▶ DATA RECORDS:
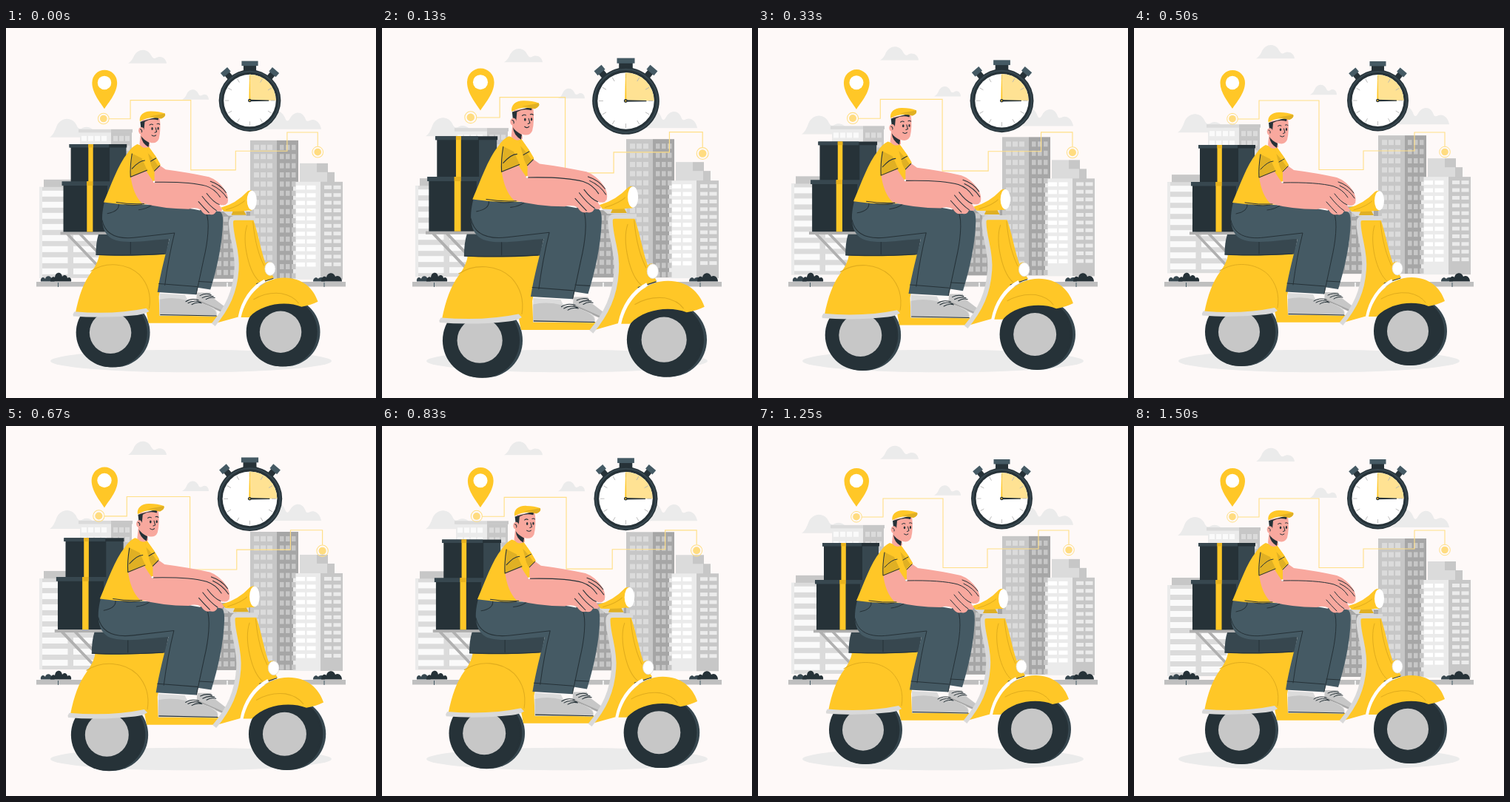
These frames come from a looping animation (500 by 500 pixels, 1540 ms). An HTML page:

```html
<!DOCTYPE html>
<html lang="en">
<head>
<meta charset="utf-8">
<title>Delivery scooter</title>
<style>
html, body { margin: 0; width: 100%; height: 100%; overflow: hidden; background: #fef9f8; }
svg { display: block; width: 100%; height: 100%; }
.y { fill: #ffc727; } .d { fill: #263238; } .s { fill: #37474f; } .b { fill: #455a64; }
.skin { fill: #f8a89e; } .shade { fill: #e0b024; }
.g1 { fill: #ebebeb; } .g2 { fill: #dbdbdb; } .g3 { fill: #c7c7c7; } .g4 { fill: #a6a6a6; }
.ln { fill: none; stroke: #263238; stroke-width: 1; stroke-linecap: round; stroke-linejoin: round; }
.gold { fill: none; stroke: #e0ac1d; stroke-width: 1; stroke-linecap: round; }
</style>
</head>
<body>
<svg viewBox="0 0 500 500" xmlns="http://www.w3.org/2000/svg">
  <g id="city">
    <g class="g1">
      <path d="M165 48C168 46 170 44 172 40C177 27 191 27 196 37C198 40 199 42 202 41C208 37 216 40 217 48Z"/>
      <path d="M238 97C241 95 243 93 244 90C248 81 257 82 260 89C261 92 263 92 265 91C269 88 274 91 274 97Z"/>
      <path d="M59 148C64 145 66 139 68 134C74 119 91 120 96 133C98 137 101 137 104 135C112 131 121 138 124 148Z"/>
      <path d="M345 137C352 135 356 129 359 121C364 108 374 112 378 124C380 127 382 126 384 122C390 112 401 112 405 124C406 127 409 126 411 125C418 122 425 129 426 137Z"/>
    </g>
    <rect class="g3" x="51" y="205" width="40" height="11"/>
    <rect class="g2" x="45" y="215" width="80" height="123"/>
    <rect class="g1" x="45" y="215" width="4" height="123"/>
    <g id="bands"></g>
    <rect class="g1" x="100" y="141" width="42" height="120"/>
    <rect class="g3" x="142" y="141" width="28" height="120"/>
    <rect class="g2" x="98" y="137" width="44" height="4.5"/>
    <rect class="g3" x="142" y="137" width="29" height="4.5"/>
    <rect class="g4" x="275" y="248" width="56" height="91"/>
    <rect class="g3" x="330" y="152" width="36" height="187"/>
    <rect class="g4" x="366" y="152" width="29" height="187"/>
    <rect class="g2" x="397" y="183" width="23" height="30"/>
    <rect class="g3" x="420" y="183" width="15" height="30"/>
    <rect class="g2" x="420" y="195" width="14" height="16"/>
    <rect class="g3" x="434" y="195" width="10" height="16"/>
    <rect class="g1" x="388" y="208" width="37" height="132"/>
    <rect class="g3" x="425" y="208" width="30" height="132"/>
    <g id="panes"></g>
  </g>

  <ellipse class="g1" cx="250" cy="450" rx="190" ry="15.3"/>
  <rect x="41" y="343" width="418" height="6.5" fill="#bfbfbf"/>
  <path d="M70.500 344v6M113 344v6M430 344v6" stroke="#455a64" stroke-width="1"/>
  <path d="M299 344v6" stroke="#fff" stroke-width="1.500"/>
  <path class="s" d="M47 342.500C46 337 51 335 53 339C54 334 61 334 62 340L66 342.500Z"/>
  <path class="d" d="M60 342.500C60 337 64 335 66 337C67 329 75 329 76 336C79 332 83 335 83 338C86 335 89 339 88 342.500Z"/>
  <path class="s" d="M415 342.500C415 338 419 335 422 339C424 336 430 336 431 342.500Z"/>
  <path class="d" d="M426 342.500C426 337 430 334 433 337C434 330 443 329 445 336C449 333 454 337 454 342.500Z"/>

  <g id="route">
    <path d="M140 123H169V98H250V191.500H310V166H379V141H420V160" fill="none" stroke="#ffdf87" stroke-width="1.100"/>
    <g fill="none" stroke="#ffdf87" stroke-width="1"><circle cx="133" cy="122.700" r="7.300"/><circle cx="420" cy="167.500" r="7.300"/></g>
    <g fill="#ffdc80"><circle cx="133" cy="122.700" r="4.800"/><circle cx="420" cy="167.500" r="4.800"/></g>
  </g>

  <g id="pin">
    <path class="y" d="M133 109C128 101 116.500 88 116.500 74A16.700 17 0 0 1 150 74C150 88 138 101 133 109Z"/>
    <circle cx="133" cy="74" r="9.200" fill="#fff"/>
  </g>

  <g id="watch">
    <rect class="d" x="321" y="50" width="17" height="9"/>
    <rect class="b" x="318.500" y="45" width="22" height="6.500"/>
    <g id="sides"></g>
    <circle class="d" cx="329.500" cy="98" r="41.500"/>
    <circle cx="329.500" cy="98" r="39" fill="none" stroke="#37474f" stroke-width="2"/>
    <circle cx="329.500" cy="98" r="35" fill="#fff"/>
    <path d="M329.500 98V63A35 35 0 0 1 364.500 98Z" fill="#ffe293"/>
    <g id="ticks" stroke="#b5b5b5" stroke-width=".8"></g>
    <path class="y" d="M328.300 98L329 63.500H329.600L330.300 98Z"/>
    <path class="d" d="M328 96.800L355 97.500V98.700L328 99.200Z"/>
    <circle class="d" cx="329.300" cy="98" r="2.200"/><circle class="y" cx="329.300" cy="98" r=".9"/>
  </g>

  <g id="ride">
    <!-- rack and parcels -->
    <path d="M84 278L126 322M101 278L130 308" stroke="#b0b0b0" stroke-width="3.600"/>
    <rect x="75" y="275.500" width="62" height="3.800" fill="#b0b0b0"/>
    <path class="d" d="M89 161H163V209H89Z"/><path class="s" d="M141 162H163V209H141Z"/>
    <path class="d" d="M87 158H164V162.500H87Z"/><path class="s" d="M87 158H140V162.500H87Z"/>
    <path class="d" d="M79 212H150V275.500H79Z"/><path class="s" d="M138 213H150V275.500H138Z"/>
    <path class="s" d="M77 208H150V213.500H77Z"/>
    <path class="y" d="M112.500 158h6.300v50h-6.300zM110.500 208h8v67.500h-8z"/>
    <path d="M112.500 158h6.300v4.500h-6.300zM110.500 208h8v5.500h-8z" fill="#e9b31e"/>

    <!-- wheels -->
    <g id="wheel">
      <circle class="s" cx="149" cy="410.700" r="46"/><circle class="d" cx="145" cy="410.700" r="46.300"/>
      <circle class="d" cx="142" cy="410.700" r="46"/><circle class="g3" cx="142" cy="410.700" r="28"/>
    </g>
    <use href="#wheel" x="228" y="-1"/>

    <!-- chassis -->
    <path class="y" d="M127 306L217 304L207 362L208 388H284L302 388L281 397.700H193L190 382Q142 389 95 385C100 360 106 344 116 330C122 322 126 314 127 306Z"/>
    <path d="M91.800 386L93.800 382.500Q147 387 190 378L194 382Q188 386 178 387Q133 392 92.300 388.500Z" fill="#d9d9d9"/>
    <path class="gold" d="M116 328C136 315 164 317 181 333C192 345 197 360 194 378"/>
    <path class="s" d="M126 279H222L217 305.500Q160 309 122.500 306.500Q122.500 290 126 279Z"/>
    <path class="ln" d="M169 289V305M123 306Q165 308 214 305" stroke-width=".7"/>

    <!-- shoes -->
    <path class="g3" d="M258 357L276 357L277 362L298 378Q299 382 292 384L257 368Z"/>
    <path d="M258 367L294 383" stroke="#a6a6a6" stroke-width="2"/>
    <path class="g2" d="M208 358L242 360L245 366Q268 371 281 378Q287 384 283 389L208 387Z"/>
    <path class="g3" d="M208 366Q226 362 244 367L266 372Q286 379 284 388H208Z"/>
    <path class="ln" d="M209 386.500L284 388" stroke-width=".8"/>
    <path class="ln" d="M243 369Q250 364 260 367M246 371Q254 366 263 370M251 373Q257 369 264 371M262 361Q270 357 277 360M265 364Q272 360 280 362M270 366Q276 362 282 364" stroke-width="1.300"/>

    <!-- leg shield -->
    <path class="y" d="M304 259L333 258C341 280 344 305 352 323L361 337Q341 345 331 354Q320 367 315 389L281 398.500C302 375 309 350 311 323C312 300 300 282 304 259Z"/>
    <path d="M336 257H309Q303 257 303.500 264C304 284 313 302 311 326C309 356 299 377 280 400" fill="none" stroke="#d9d9d9" stroke-width="6"/>
    <path class="gold" d="M325 267C318 288 327 331 343 343M333 262C335 285 341 309 350 325"/>
    <path class="g2" d="M292 247L324 246L324 254H300Z"/>
    <path class="shade" d="M307 246L319 244L324 253H304Z"/>
    <path class="y" d="M290 243Q310 238 326 221L331 220L331 246.500Q313 249 294 248Z"/>
    <path class="gold" d="M297 246Q315 241 324 232"/>
    <ellipse class="y" cx="329.500" cy="233.500" rx="7.500" ry="13.500"/>
    <ellipse cx="331.500" cy="233.300" rx="6.500" ry="13" fill="#fff"/>

    <!-- front fender -->
    <path class="ln" d="M338 345L360 338" stroke-width="3"/>
    <path d="M315 390C319 369 331 350 349 341" fill="none" stroke="#fff" stroke-width="4"/>
    <path class="y" d="M317 390C324 359 347 337 375 337C399 337 414 351 420 369Q410 374 398 376C378 368 346 371 328 390Z"/>
    <path class="gold" d="M334 366Q351 356 371 358Q387 361 394 371"/>
    <ellipse class="y" cx="354.500" cy="325.500" rx="7.500" ry="10"/>
    <ellipse cx="356" cy="325" rx="7" ry="9" fill="#fff" stroke="#dbdbdb" stroke-width=".7"/>

    <!-- trousers -->
    <path class="b" d="M262 246L288 248Q293 249 292.800 262C292 293 284.500 325 276 353L257 350Z"/>
    <path class="b" d="M134 236C162 239 220 238 263 247Q274 252 273 272C272 302 264 330 257 359.500L205 356.500C209 331 216 306 221 285C198 286 170 292 150 287C130 282 128 259 134 236Z"/>
    <path class="ln" d="M270 249C276 262 272 291 267 312L257 359M131 260C135 279 151 286 176 283L228 277Q220 309 215 347M207 345L258 349M260 342L278 343M153 237Q155 248 138 251M158 237Q166 242 184 239M180 246Q190 245 197 240" stroke-width=".9"/>

    <!-- rider -->
    <path class="skin" d="M200 181L209 187L216 192Q247 196 274 202Q286 206 296 220Q301 229 299 237L290 240L272 220L200 210Z"/>
    <path class="y" d="M178 158Q183 160 193 161L203 175L209 186L201 194L201 209L198 238Q166 241 133 236C143 213 152 186 165 170Q171 161 178 158Z"/>
    <path class="shade" d="M192 165L209 186L200 194Q195 183 189 177Z"/>
    <path class="y" d="M193 161L203 175L209 185L206 187Q198 175 191 169Z"/>
    <path class="skin" d="M169 200L190 194Q195 202 200 209Q238 208 265 212Q288 217 298 238Q294 242 287 238L292 246Q290 250 284 247Q282 254 274 252Q268 254 263 246Q256 242 247 245Q213 245 184 237Q172 225 169 200Z"/>
    <path class="shade" d="M170 170L168 203L192 193L184 177Z"/>
    <path class="y" d="M172 166L190 161L197 188L201 209L190 190L184 176Z"/>
    <path class="ln" d="M171 171Q168 188 169 202L191 193M171 191Q181 180 188 180M196 181Q201 178 203 177M201 194L208 187" stroke-width=".8"/>
    <path class="ln" d="M200 209Q248 208 270 214Q282 218 289 229M276 208Q289 212 297 223M278 213Q291 219 298 230M271 224Q280 236 288 239M265 228Q275 241 284 247M260 235Q267 243 274 250M150 236Q168 239 187 238" stroke-width="1"/>
    <circle cx="200.500" cy="208.500" r="1.300" fill="#fff"/>

    <!-- head -->
    <path class="skin" d="M183 139L181 158Q186 166 195 161L194 153Z"/>
    <path class="skin" d="M184 126L208 122Q210 139 207 151Q204 158 196 156Q188 153 186 145Z"/>
    <path class="d" d="M183 147Q186 152 194 156L193 162Q184 157 183 147Z"/>
    <path class="d" d="M182 128L207 121L206 126Q196 123 188 128L187 139L183 137Z"/>
    <ellipse class="skin" cx="183.500" cy="140" rx="3.800" ry="4.800"/>
    <path class="ln" d="M182 138Q185 139 184 142" stroke-width=".7"/>
    <path class="y" d="M181.500 127.500C180 119 187 113.500 197 114Q207 114 215 117Q217 121 210 124Q194 120 181.500 127.500Z"/>
    <path class="shade" d="M194 121Q205 119 215 117Q217 121 210 124Q202 121 194 121Z"/>
    <ellipse class="d" cx="198" cy="137.300" rx="1.200" ry="1.900"/><ellipse class="d" cx="206" cy="137" rx="1.100" ry="1.900"/>
    <path class="ln" d="M194.500 132.500Q197 130.500 199 132M204.500 131Q206.500 130 208 131.500M202.500 136L204 141.500L201.500 142.500M197.500 146Q200.500 148.500 203 146" stroke-width=".9"/>
  </g>
</svg>
<script>
const $ = id => document.getElementById(id);
const rect = (x, y, w, h, fill) => `<rect x="${x}" y="${y}" width="${w}" height="${h}" fill="${fill}"/>`;

// rows of windows, one column per x
function panes(xs, y, w, h, rows, step, fill) {
  let out = '';
  for (const x of xs)
    for (let i = 0; i < rows; i++) out += rect(x, y + i * step, w, h, fill);
  return out;
}

$('bands').innerHTML = panes([49, 91], 220, 34.5, 8, 8, 15, '#fafafa');
$('panes').innerHTML =
  panes([102, 111, 120, 129], 146, 7, 7, 4, 13, '#fafafa') +
  panes([145, 153, 161], 146, 6, 7, 4, 13, '#dbdbdb') +
  panes([285, 294, 303, 312], 255, 6, 7, 7, 12, '#c7c7c7') +
  panes([335, 344, 353], 158, 7, 7, 15, 12.4, '#dbdbdb') +
  panes([370, 378, 386], 158, 5.5, 7, 15, 12.4, '#c7c7c7') +
  panes([392, 406.5], 213, 12, 5.6, 11, 10.4, '#fff') +
  panes([430, 442.5], 213, 10, 5, 11, 10.4, '#ebebeb');

$('sides').innerHTML = [-40.5, 40.5].map(a => `<g transform="rotate(${a} 329.500 98)">` +
  rect(325.5, 50, 8, 8, '#263238') + rect(323.5, 44.5, 12, 7, '#455a64') + '</g>').join('');
$('ticks').innerHTML = Array.from({ length: 12 }, (_, i) =>
  `<path d="M329.500 64.500v5.500" transform="rotate(${i * 30} 329.500 98)"/>`).join('');

const LOOP = 1540, STEP = 1000 / 24, LEAD = 13, BEAT = 1500;
const beats = [[0, 1], [.1, 1.1], [.3, 1], [.4, 1], [.5, 1.1], [.6, 1], [1, 1]];
const centres = { ride: [249, 285], route: [276.5, 145], pin: [133, 83], watch: [329.5, 92.3] };

function pulse(p) {
  const i = beats.findIndex(b => p <= b[0]);
  const [p0, s0] = beats[i - 1], [p1, s1] = beats[i];
  return s0 + (s1 - s0) * (p - p0) / (p1 - p0);
}

function draw(ms) {
  // the motion runs at 24 pictures a second
  const k = Math.floor((ms % LOOP + 5) / STEP);
  const p = Math.min(1, (k * STEP + LEAD) / BEAT);
  const s = pulse(p);
  const lift = -10 * (1 - Math.abs(2 * p - 1));
  $('city').setAttribute('transform', `translate(0 ${lift})`);
  for (const id in centres) {
    const [x, y] = centres[id];
    $(id).setAttribute('transform', `translate(${x} ${y}) scale(${s}) translate(${-x} ${-y})`);
  }
}

const start = performance.now();
function tick() {
  draw(performance.now() - start);
  requestAnimationFrame(tick);
}
tick();
</script>
</body>
</html>
```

▶ THE PROBLEM: Each line of the entries above that contains "circle" is to be copied.

▶ RESPONSE TO THIS TASK:
    <g fill="none" stroke="#ffdf87" stroke-width="1"><circle cx="133" cy="122.700" r="7.300"/><circle cx="420" cy="167.500" r="7.300"/></g>
    <g fill="#ffdc80"><circle cx="133" cy="122.700" r="4.800"/><circle cx="420" cy="167.500" r="4.800"/></g>
    <circle cx="133" cy="74" r="9.200" fill="#fff"/>
    <circle class="d" cx="329.500" cy="98" r="41.500"/>
    <circle cx="329.500" cy="98" r="39" fill="none" stroke="#37474f" stroke-width="2"/>
    <circle cx="329.500" cy="98" r="35" fill="#fff"/>
    <circle class="d" cx="329.300" cy="98" r="2.200"/><circle class="y" cx="329.300" cy="98" r=".9"/>
      <circle class="s" cx="149" cy="410.700" r="46"/><circle class="d" cx="145" cy="410.700" r="46.300"/>
      <circle class="d" cx="142" cy="410.700" r="46"/><circle class="g3" cx="142" cy="410.700" r="28"/>
    <circle cx="200.500" cy="208.500" r="1.300" fill="#fff"/>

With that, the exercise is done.